Input:
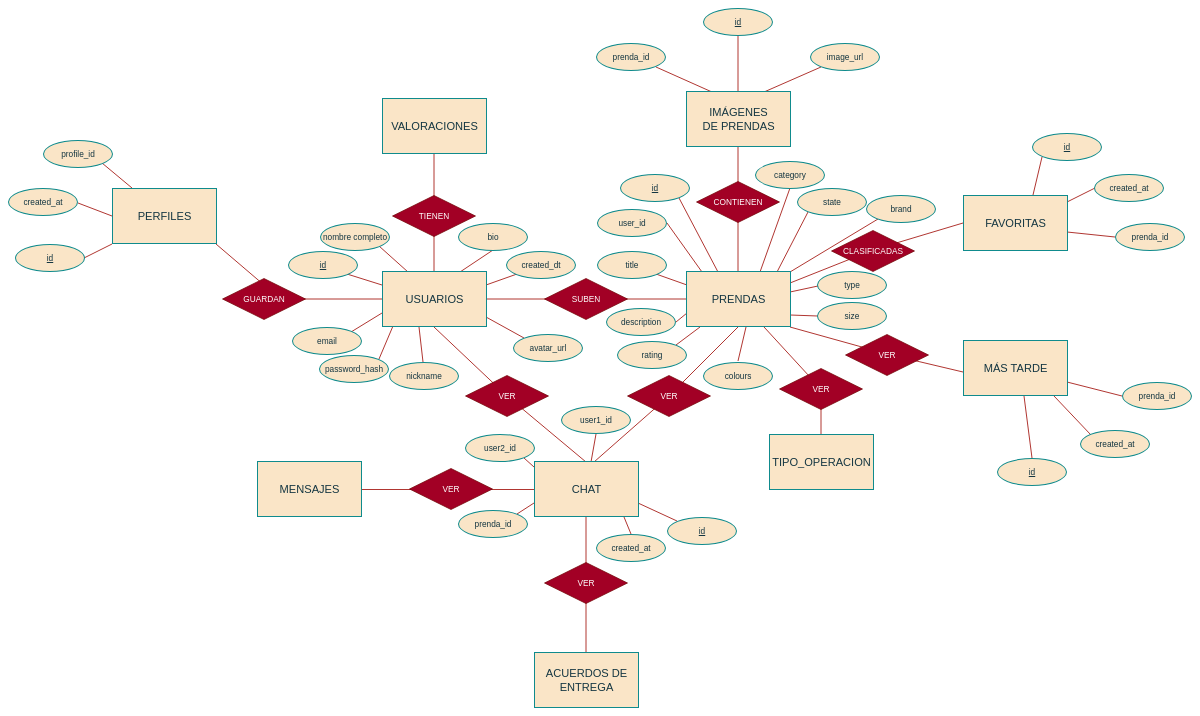
<!DOCTYPE html>
<html lang="es">
<head>
<meta charset="utf-8">
<title>Diagrama entidad-relación</title>
<style>
:root {
  --paper: #ffffff;
  --sand: #fae5c7;
  --teal: #0f8b8d;
  --ink: #143642;
  --line: #a8201a;
  --crimson: #a20025;
  --crimson-edge: #6f0000;
}
* { box-sizing: border-box; }
body { margin: 0; background: var(--paper); overflow: hidden; }
.diagram {
  position: relative;
  width: 1200px;
  height: 716px;
  overflow: hidden;
  background: var(--paper);
  color: var(--ink);
  font-family: "Liberation Sans", Helvetica, Arial, sans-serif;
}
.links { position: absolute; inset: 0; stroke: var(--line); stroke-width: 0.9; fill: none; }
.entity, .attribute, .relation {
  position: absolute;
  left: calc(var(--x) * 1px);
  top: calc(var(--y) * 1px);
  display: flex;
  align-items: center;
  justify-content: center;
  text-align: center;
  white-space: nowrap;
}
.entity {
  width: 105px;
  height: 56px;
  margin: -28px 0 0 -52px;
  background: var(--sand);
  border: 1px solid var(--teal);
  font-size: 11.1px;
  line-height: 14px;
}
.attribute {
  width: 70px;
  height: 28px;
  margin: -14px 0 0 -35px;
  background: var(--sand);
  border: 1px solid var(--teal);
  border-radius: 50%;
  font-size: 8.3px;
}
.key { text-decoration: underline; }
.relation {
  width: 84px;
  height: 42px;
  margin: -21px 0 0 -42px;
  color: var(--paper);
  font-size: 8.3px;
}
.relation svg { position: absolute; inset: 0; fill: var(--crimson); stroke: var(--crimson-edge); stroke-width: 0.7; }
.relation span { position: relative; }
</style>
</head>
<body>
<main class="diagram">
  <svg class="links" width="1200" height="716" viewBox="0 0 1200 716" aria-hidden="true">
    <defs><polygon id="diamond" points="0.5,21 42,0.5 83.5,21 42,41.5"/></defs>
    <g id="relation-links">
      <path d="M434 154V272"/>
      <path d="M216 244L264 285"/>
      <path d="M264 299H382"/>
      <path d="M486 299H687"/>
      <path d="M738 147V272"/>
      <path d="M790 283L873 250L963 223"/>
      <path d="M790 327L887 354L963 372"/>
      <path d="M764 327L821 389V434"/>
      <path d="M738 327L669 396L594 462"/>
      <path d="M434 327L507 396L586 462"/>
      <path d="M362 489.5H534"/>
      <path d="M586 517V652"/>
    </g>
    <g id="attribute-links">
      <path d="M102 163L132 188M78 203L112 216M84 258L112 244"/>
      <path d="M379 246L408 272M347 274L382 285M493 250L460 272M517 274L486 285M524 338L486 317"/>
      <path d="M351 332L382 313M379 359L393 326M423 362L419 327"/>
      <path d="M738 36V92M656 67L712 92M821 67L764 92"/>
      <path d="M679 198L718 272M667 223L702 272M656 274L687 285M676 322L687 313M676 345L700 327M738 361L746 327"/>
      <path d="M790 188L760 272M808 212L777 272M878 219L790 272M818 286L790 292M818 316L790 315"/>
      <path d="M1042 157L1033 195M1095 188L1067 202M1115 237L1067 232"/>
      <path d="M1122 396L1067 382M1091 435L1054 396M1032 458L1024 396"/>
      <path d="M596 434L591 462M524 458L534 467M517 514L534 503M631 534L624 517M677 521L638 503"/>
    </g>
  </svg>

  <section aria-label="Perfiles">
    <div class="entity" style="--x:164;--y:216">PERFILES</div>
    <div class="attribute" style="--x:78;--y:154">profile_id</div>
    <div class="attribute" style="--x:43;--y:202">created_at</div>
    <div class="attribute key" style="--x:50;--y:258">id</div>
  </section>

  <section aria-label="Valoraciones">
    <div class="entity" style="--x:434;--y:126">VALORACIONES</div>
  </section>

  <section aria-label="Usuarios">
    <div class="entity" style="--x:434;--y:299">USUARIOS</div>
    <div class="attribute" style="--x:355;--y:237">nombre completo</div>
    <div class="attribute key" style="--x:323;--y:265">id</div>
    <div class="attribute" style="--x:493;--y:237">bio</div>
    <div class="attribute" style="--x:541;--y:265">created_dt</div>
    <div class="attribute" style="--x:548;--y:348">avatar_url</div>
    <div class="attribute" style="--x:327;--y:341">email</div>
    <div class="attribute" style="--x:354;--y:369">password_hash</div>
    <div class="attribute" style="--x:424;--y:376">nickname</div>
  </section>

  <section aria-label="Imágenes de prendas">
    <div class="entity" style="--x:738;--y:119">IMÁGENES<br>DE PRENDAS</div>
    <div class="attribute key" style="--x:738;--y:22">id</div>
    <div class="attribute" style="--x:631;--y:57">prenda_id</div>
    <div class="attribute" style="--x:845;--y:57">image_url</div>
  </section>

  <section aria-label="Prendas">
    <div class="entity" style="--x:738;--y:299">PRENDAS</div>
    <div class="attribute key" style="--x:655;--y:188">id</div>
    <div class="attribute" style="--x:632;--y:223">user_id</div>
    <div class="attribute" style="--x:632;--y:265">title</div>
    <div class="attribute" style="--x:641;--y:322">description</div>
    <div class="attribute" style="--x:652;--y:355">rating</div>
    <div class="attribute" style="--x:738;--y:376">colours</div>
    <div class="attribute" style="--x:790;--y:175">category</div>
    <div class="attribute" style="--x:832;--y:202">state</div>
    <div class="attribute" style="--x:901;--y:209">brand</div>
    <div class="attribute" style="--x:852;--y:285">type</div>
    <div class="attribute" style="--x:852;--y:316">size</div>
  </section>

  <section aria-label="Favoritas">
    <div class="entity" style="--x:1015;--y:223">FAVORITAS</div>
    <div class="attribute key" style="--x:1067;--y:147">id</div>
    <div class="attribute" style="--x:1129;--y:188">created_at</div>
    <div class="attribute" style="--x:1150;--y:237">prenda_id</div>
  </section>

  <section aria-label="Más tarde">
    <div class="entity" style="--x:1015;--y:368">MÁS TARDE</div>
    <div class="attribute" style="--x:1157;--y:396">prenda_id</div>
    <div class="attribute" style="--x:1115;--y:444">created_at</div>
    <div class="attribute key" style="--x:1032;--y:472">id</div>
  </section>

  <section aria-label="Tipo de operación">
    <div class="entity" style="--x:821;--y:462">TIPO_OPERACION</div>
  </section>

  <section aria-label="Chat">
    <div class="entity" style="--x:586;--y:489">CHAT</div>
    <div class="attribute" style="--x:596;--y:420">user1_id</div>
    <div class="attribute" style="--x:500;--y:448">user2_id</div>
    <div class="attribute" style="--x:493;--y:524">prenda_id</div>
    <div class="attribute" style="--x:631;--y:548">created_at</div>
    <div class="attribute key" style="--x:702;--y:531">id</div>
  </section>

  <section aria-label="Mensajes">
    <div class="entity" style="--x:309;--y:489">MENSAJES</div>
  </section>

  <section aria-label="Acuerdos de entrega">
    <div class="entity" style="--x:586;--y:680">ACUERDOS DE<br>ENTREGA</div>
  </section>

  <section aria-label="Relaciones">
    <div class="relation" style="--x:434;--y:216"><svg width="84" height="42"><use href="#diamond"/></svg><span>TIENEN</span></div>
    <div class="relation" style="--x:264;--y:299"><svg width="84" height="42"><use href="#diamond"/></svg><span>GUARDAN</span></div>
    <div class="relation" style="--x:586;--y:299"><svg width="84" height="42"><use href="#diamond"/></svg><span>SUBEN</span></div>
    <div class="relation" style="--x:738;--y:202"><svg width="84" height="42"><use href="#diamond"/></svg><span>CONTIENEN</span></div>
    <div class="relation" style="--x:873;--y:251"><svg width="84" height="42"><use href="#diamond"/></svg><span>CLASIFICADAS</span></div>
    <div class="relation" style="--x:887;--y:355"><svg width="84" height="42"><use href="#diamond"/></svg><span>VER</span></div>
    <div class="relation" style="--x:821;--y:389"><svg width="84" height="42"><use href="#diamond"/></svg><span>VER</span></div>
    <div class="relation" style="--x:669;--y:396"><svg width="84" height="42"><use href="#diamond"/></svg><span>VER</span></div>
    <div class="relation" style="--x:507;--y:396"><svg width="84" height="42"><use href="#diamond"/></svg><span>VER</span></div>
    <div class="relation" style="--x:451;--y:489"><svg width="84" height="42"><use href="#diamond"/></svg><span>VER</span></div>
    <div class="relation" style="--x:586;--y:583"><svg width="84" height="42"><use href="#diamond"/></svg><span>VER</span></div>
  </section>
</main>
</body>
</html>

Instructions for the task: Extract from the records above the lines from the one containing "left: calc(var(--x) * 1px);" to the one containing "157L1033 195M1095 188L1067", both lines included, exactly as they appear and with nothing else.

Reply to the exercise:
  left: calc(var(--x) * 1px);
  top: calc(var(--y) * 1px);
  display: flex;
  align-items: center;
  justify-content: center;
  text-align: center;
  white-space: nowrap;
}
.entity {
  width: 105px;
  height: 56px;
  margin: -28px 0 0 -52px;
  background: var(--sand);
  border: 1px solid var(--teal);
  font-size: 11.1px;
  line-height: 14px;
}
.attribute {
  width: 70px;
  height: 28px;
  margin: -14px 0 0 -35px;
  background: var(--sand);
  border: 1px solid var(--teal);
  border-radius: 50%;
  font-size: 8.3px;
}
.key { text-decoration: underline; }
.relation {
  width: 84px;
  height: 42px;
  margin: -21px 0 0 -42px;
  color: var(--paper);
  font-size: 8.3px;
}
.relation svg { position: absolute; inset: 0; fill: var(--crimson); stroke: var(--crimson-edge); stroke-width: 0.7; }
.relation span { position: relative; }
</style>
</head>
<body>
<main class="diagram">
  <svg class="links" width="1200" height="716" viewBox="0 0 1200 716" aria-hidden="true">
    <defs><polygon id="diamond" points="0.5,21 42,0.5 83.5,21 42,41.5"/></defs>
    <g id="relation-links">
      <path d="M434 154V272"/>
      <path d="M216 244L264 285"/>
      <path d="M264 299H382"/>
      <path d="M486 299H687"/>
      <path d="M738 147V272"/>
      <path d="M790 283L873 250L963 223"/>
      <path d="M790 327L887 354L963 372"/>
      <path d="M764 327L821 389V434"/>
      <path d="M738 327L669 396L594 462"/>
      <path d="M434 327L507 396L586 462"/>
      <path d="M362 489.5H534"/>
      <path d="M586 517V652"/>
    </g>
    <g id="attribute-links">
      <path d="M102 163L132 188M78 203L112 216M84 258L112 244"/>
      <path d="M379 246L408 272M347 274L382 285M493 250L460 272M517 274L486 285M524 338L486 317"/>
      <path d="M351 332L382 313M379 359L393 326M423 362L419 327"/>
      <path d="M738 36V92M656 67L712 92M821 67L764 92"/>
      <path d="M679 198L718 272M667 223L702 272M656 274L687 285M676 322L687 313M676 345L700 327M738 361L746 327"/>
      <path d="M790 188L760 272M808 212L777 272M878 219L790 272M818 286L790 292M818 316L790 315"/>
      <path d="M1042 157L1033 195M1095 188L1067 202M1115 237L1067 232"/>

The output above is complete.